Profuse thanks to The Media for allowing me the space and freedom to do this subject justice. I can’t believe somebody actually let me get away with this.
Not long ago, I was thinking about how Kurt Cobain was basically my entry point to a whole world of music I wouldn’t have known existed without him. I grew up in central North Carolina as a child, miles upon miles away from the burgeoning Chapel Hill scene, only knowing of the music I heard on the radio. And then this magical figure came from the heavens (rather, the evergreen trees of Washington State), with this style of music I had never heard before. And I would read interviews and find so many more compelling bands: Sonic Youth. The Velvet Underground. Shonen Knife.
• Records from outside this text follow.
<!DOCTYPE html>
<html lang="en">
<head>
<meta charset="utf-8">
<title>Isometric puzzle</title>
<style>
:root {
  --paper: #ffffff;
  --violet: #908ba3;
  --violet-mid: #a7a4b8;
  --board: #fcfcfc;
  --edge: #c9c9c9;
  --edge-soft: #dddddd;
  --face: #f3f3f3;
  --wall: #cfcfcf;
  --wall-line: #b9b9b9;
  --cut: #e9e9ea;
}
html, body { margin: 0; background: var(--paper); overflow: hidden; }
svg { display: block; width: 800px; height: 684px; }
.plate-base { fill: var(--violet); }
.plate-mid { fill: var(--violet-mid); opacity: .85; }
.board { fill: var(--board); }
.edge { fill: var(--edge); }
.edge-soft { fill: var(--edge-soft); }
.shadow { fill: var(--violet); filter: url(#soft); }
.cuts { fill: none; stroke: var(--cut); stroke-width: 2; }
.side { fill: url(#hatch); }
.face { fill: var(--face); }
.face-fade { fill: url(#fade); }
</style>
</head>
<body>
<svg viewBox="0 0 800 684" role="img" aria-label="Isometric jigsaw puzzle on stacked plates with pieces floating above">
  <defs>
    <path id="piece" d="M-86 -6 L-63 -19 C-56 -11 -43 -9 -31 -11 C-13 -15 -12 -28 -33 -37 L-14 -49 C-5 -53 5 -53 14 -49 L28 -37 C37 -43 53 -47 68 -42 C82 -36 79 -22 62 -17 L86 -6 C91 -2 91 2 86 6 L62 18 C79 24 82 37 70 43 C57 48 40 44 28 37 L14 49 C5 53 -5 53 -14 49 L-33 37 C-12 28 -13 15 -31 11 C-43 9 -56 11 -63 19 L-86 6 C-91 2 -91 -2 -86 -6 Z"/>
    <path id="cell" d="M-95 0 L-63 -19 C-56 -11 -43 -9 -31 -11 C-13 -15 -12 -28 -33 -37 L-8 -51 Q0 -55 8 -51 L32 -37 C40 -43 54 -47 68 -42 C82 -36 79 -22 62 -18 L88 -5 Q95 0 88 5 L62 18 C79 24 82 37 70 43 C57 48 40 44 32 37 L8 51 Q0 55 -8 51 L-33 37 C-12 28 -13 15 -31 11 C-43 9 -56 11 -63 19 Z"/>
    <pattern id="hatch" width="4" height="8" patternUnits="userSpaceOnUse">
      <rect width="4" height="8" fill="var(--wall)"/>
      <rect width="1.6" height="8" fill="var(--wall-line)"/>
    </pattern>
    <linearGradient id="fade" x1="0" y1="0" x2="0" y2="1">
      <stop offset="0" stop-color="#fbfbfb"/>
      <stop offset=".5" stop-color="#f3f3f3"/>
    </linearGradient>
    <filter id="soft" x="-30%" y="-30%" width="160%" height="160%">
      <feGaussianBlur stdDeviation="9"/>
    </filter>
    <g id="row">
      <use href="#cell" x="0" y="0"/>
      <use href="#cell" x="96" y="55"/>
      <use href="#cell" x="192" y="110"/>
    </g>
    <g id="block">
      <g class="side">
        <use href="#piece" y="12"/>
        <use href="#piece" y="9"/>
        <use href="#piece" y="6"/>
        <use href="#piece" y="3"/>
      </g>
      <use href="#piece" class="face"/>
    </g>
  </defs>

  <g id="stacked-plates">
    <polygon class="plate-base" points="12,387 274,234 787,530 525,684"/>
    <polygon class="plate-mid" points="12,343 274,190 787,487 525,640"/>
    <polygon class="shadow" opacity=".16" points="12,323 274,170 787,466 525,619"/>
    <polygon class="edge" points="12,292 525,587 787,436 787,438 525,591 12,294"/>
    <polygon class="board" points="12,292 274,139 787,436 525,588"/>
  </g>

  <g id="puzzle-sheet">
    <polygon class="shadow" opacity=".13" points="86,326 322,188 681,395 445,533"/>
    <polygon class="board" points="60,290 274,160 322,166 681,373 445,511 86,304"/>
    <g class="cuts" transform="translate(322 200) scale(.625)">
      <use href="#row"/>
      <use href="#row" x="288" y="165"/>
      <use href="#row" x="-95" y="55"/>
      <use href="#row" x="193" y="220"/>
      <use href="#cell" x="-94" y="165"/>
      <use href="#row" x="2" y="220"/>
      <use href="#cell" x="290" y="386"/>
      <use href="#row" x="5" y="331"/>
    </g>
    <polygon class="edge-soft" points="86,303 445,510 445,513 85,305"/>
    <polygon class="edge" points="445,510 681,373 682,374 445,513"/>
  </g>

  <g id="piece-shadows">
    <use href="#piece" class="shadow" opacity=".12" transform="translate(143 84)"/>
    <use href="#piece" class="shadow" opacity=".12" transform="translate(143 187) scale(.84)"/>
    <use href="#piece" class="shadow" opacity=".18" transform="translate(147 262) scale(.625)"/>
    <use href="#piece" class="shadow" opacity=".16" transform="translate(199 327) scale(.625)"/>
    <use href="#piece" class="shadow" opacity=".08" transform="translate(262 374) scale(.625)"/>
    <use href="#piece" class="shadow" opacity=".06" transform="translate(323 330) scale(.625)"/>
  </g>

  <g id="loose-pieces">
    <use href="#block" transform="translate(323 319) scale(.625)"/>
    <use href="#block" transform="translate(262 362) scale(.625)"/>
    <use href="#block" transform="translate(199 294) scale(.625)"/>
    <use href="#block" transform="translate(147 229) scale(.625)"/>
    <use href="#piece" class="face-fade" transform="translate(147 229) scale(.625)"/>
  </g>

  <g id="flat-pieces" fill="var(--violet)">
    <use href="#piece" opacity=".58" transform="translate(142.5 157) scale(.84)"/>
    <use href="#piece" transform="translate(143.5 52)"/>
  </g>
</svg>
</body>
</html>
The Melvins. Bikini Kill. The Raincoats. I could seriously go on and on about this, but the point is I had an avatar that ushered me into a lifetime of enamor with punk rock music and eventually the hard-working, do-it-yourself ethos that came along with the lifestyle.
………… CM Punk had all of the same ethos; he was a kid who started out putting on backyard wrestling shows in his friend’s backyard. He’s logged in thousands of driving hours to get from one tiny venue to the next in order to give wrestling fans a show they’ll remember. He’s wrestled 90-minute matches for tiny promotions for the love of his craft. When I became aware of his background, I was immediately convinced punk rock was firmly in the core of his heart, his spirit and sacrifice and his steadfast insistence to do things on his own terms.